Judge refuses to allow defendant to plead while wearing burka
A judge has refused to allow a Muslim woman to enter a plea in court until she removed her burka, claiming he could not confirm the woman’s identity without seeing her face.
The 21-year-old woman from Hackney in east London, who is accused of witness intimidation, had refused to take off the full-length veil and reveal her face at Blackfriars Crown Court, the Judicial Office confirmed.
Judge Peter Murphy said there was a risk that a different person could pretend to be the defendant in the dock, and argued that the principle of open justice was more important than the woman’s religious beliefs.
He also refused a request from the woman’s barrister for a female police officer or prison guard to confirm that she was the same person as in police arrest pictures.
The judge reportedly told the woman: “I can’t, as a circuit judge, accept a plea from a person whose identity I am unable to ascertain.”
A Judicial Office spokeswoman said: “There was an issue with the judge asking to confirm the identity of the woman and he has adjourned the case until September 12, when he may hear legal argument about the issue.”
The defendant is alleged to have intimidated a witness in Finsbury Park, north London, in June.
Official guidelines were issued to judges in 2009 suggesting a “range of different possible approaches” to the matter of women wearing a burka or niqab in court, but stating that “the interests of justice remain paramount”.
The guidelines state: “For a witness or defendant a sensitive request to remove a veil, with no sense of obligation or pressure, may be appropriate, but careful thought must be given to such a request.
“The very fact of appearing in a court or tribunal will be quite traumatic for many, and additional pressure may well have an adverse impact on the quality of evidence given.”
While there is no ban on Islamic dress in public places in the UK, schools have been allowed to forge their own dress codes after a 2007 directive which followed several high-profile court cases.
The controversial garment has been the subject of an attempted ban within Parliament, however, with Tory MPs listing “ban the burka” as a proposed Private Members Bill earlier this year, alongside bringing back the death penalty and abolishing the position of Deputy Prime Minister.
The UK Independence Party, which argues that the burka is a sign of an “increasingly divided Britain”, has long supported a public ban, claiming the religious veils pose a potential security risk.
Ukip became the first British party to call for a total ban in January 2010. Both France and Belgium have banned the full-face veil from public places.
The food poverty scandal that shames Britain: Nearly 1m people rely on handouts to eat – and benefit reforms may be to blame
US Navy christens huge $3 billion destroyer ship USS Zumwalt that appears as a fishing boat on enemy radar
Scottish independence: It is the English who should be on their knees, begging the Scots to vote ‘No’
Nigel Farage fatigue?
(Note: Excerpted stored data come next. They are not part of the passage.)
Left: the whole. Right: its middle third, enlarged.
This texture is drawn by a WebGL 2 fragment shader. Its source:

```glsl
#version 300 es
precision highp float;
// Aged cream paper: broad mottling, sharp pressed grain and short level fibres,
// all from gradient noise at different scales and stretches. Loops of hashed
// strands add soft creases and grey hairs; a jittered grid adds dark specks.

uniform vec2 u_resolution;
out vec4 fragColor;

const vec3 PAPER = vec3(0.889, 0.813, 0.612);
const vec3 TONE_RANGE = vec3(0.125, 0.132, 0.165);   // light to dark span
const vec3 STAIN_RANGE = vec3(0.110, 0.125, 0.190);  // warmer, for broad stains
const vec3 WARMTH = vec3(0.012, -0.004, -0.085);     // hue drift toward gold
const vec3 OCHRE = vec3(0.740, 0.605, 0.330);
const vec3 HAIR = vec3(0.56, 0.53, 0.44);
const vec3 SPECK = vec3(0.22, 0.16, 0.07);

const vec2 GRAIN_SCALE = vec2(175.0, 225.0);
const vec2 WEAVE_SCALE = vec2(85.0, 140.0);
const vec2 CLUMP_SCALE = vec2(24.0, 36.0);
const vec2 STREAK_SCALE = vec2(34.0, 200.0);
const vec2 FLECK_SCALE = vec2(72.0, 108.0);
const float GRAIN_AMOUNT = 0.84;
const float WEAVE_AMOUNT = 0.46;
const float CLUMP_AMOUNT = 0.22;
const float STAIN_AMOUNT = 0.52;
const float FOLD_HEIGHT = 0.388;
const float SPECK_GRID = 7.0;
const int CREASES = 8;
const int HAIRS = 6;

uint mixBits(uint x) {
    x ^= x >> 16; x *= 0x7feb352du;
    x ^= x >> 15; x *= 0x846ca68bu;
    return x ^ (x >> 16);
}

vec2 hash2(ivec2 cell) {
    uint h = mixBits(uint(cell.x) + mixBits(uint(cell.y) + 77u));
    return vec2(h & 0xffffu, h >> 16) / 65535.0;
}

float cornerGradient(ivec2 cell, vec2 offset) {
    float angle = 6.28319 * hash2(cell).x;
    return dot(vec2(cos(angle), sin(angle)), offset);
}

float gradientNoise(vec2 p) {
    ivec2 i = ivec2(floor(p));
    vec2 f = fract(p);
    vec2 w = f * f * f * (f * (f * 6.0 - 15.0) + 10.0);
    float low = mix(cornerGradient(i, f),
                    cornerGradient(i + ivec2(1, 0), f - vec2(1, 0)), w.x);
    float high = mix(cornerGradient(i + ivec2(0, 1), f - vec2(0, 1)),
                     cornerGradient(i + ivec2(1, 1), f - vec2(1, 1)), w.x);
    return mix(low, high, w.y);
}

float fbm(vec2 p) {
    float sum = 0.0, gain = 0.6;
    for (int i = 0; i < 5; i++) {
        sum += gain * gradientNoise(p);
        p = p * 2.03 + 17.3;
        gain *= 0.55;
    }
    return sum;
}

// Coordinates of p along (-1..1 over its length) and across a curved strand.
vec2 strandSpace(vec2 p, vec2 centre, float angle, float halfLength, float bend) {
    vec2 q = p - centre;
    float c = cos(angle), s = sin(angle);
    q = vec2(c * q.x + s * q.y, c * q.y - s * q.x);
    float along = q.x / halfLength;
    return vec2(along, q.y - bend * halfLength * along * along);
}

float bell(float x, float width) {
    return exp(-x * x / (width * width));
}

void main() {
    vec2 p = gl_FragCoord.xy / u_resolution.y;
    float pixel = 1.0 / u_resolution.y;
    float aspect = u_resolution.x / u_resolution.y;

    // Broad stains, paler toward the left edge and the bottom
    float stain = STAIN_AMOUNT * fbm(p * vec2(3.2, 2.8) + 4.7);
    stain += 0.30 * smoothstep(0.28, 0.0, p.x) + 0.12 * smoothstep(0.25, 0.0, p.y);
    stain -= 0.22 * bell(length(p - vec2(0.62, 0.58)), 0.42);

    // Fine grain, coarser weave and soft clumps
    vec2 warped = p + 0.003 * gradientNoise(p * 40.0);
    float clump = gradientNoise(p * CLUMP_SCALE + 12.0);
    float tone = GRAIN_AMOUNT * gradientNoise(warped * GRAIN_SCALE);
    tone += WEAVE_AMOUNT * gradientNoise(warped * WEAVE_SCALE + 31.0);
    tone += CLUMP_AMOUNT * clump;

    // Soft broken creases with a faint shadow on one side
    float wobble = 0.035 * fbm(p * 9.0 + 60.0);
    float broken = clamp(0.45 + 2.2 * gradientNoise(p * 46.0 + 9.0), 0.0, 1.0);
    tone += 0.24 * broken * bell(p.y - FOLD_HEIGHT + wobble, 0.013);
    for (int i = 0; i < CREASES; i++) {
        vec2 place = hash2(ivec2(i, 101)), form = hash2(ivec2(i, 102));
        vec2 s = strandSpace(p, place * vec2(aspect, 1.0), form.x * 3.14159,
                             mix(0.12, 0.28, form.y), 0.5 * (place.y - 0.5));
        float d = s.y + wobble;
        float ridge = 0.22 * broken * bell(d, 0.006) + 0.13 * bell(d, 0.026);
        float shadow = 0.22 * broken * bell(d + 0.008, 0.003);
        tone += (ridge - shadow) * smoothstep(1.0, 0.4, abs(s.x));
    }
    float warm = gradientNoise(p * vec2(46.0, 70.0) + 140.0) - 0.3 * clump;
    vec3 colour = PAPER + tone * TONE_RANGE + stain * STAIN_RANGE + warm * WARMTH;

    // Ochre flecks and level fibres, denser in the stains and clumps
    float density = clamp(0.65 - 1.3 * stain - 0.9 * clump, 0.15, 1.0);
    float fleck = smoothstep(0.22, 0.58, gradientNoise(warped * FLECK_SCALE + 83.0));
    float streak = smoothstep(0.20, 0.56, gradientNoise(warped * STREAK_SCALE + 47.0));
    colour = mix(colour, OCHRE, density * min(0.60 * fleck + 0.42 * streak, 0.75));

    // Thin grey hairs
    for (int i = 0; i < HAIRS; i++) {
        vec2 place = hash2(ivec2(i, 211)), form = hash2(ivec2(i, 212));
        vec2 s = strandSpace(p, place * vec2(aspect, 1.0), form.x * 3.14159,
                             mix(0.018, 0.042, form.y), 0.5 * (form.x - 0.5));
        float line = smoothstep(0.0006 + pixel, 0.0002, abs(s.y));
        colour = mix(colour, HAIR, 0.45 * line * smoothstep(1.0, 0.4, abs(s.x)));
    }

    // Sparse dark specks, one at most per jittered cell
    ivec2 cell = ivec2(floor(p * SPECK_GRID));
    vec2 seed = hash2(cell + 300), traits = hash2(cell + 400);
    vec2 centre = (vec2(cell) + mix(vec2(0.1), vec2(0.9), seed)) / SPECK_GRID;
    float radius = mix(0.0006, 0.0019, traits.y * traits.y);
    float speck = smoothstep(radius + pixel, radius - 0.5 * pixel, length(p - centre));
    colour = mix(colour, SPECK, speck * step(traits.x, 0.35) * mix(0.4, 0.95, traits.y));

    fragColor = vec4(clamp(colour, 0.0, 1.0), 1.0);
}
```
Half of voters ‘immune’ to Ukip’s appeal
Nigel Farage: I’m taking on the status quo, and the Establishment’s fighting back
Refugee facing deportation from Sweden saved by fellow passengers refusing to let plane leave
- 1 Are you turning into your dad? The top ten signs you've embraced dad-ism revealed as survey says 38 is age men turn into their father
- 2 Overheard in Waitrose: documenting the chatter in 'Britain's poshest supermarket'
- 3 Video of British Muslims dancing to Pharrell Williams's hit Happy attacked as 'sinful'
- 4 24 people applied for the 'world's toughest job', here are their interviews
- 5 Grace Dent on TV: Game of Thrones has jumped the shark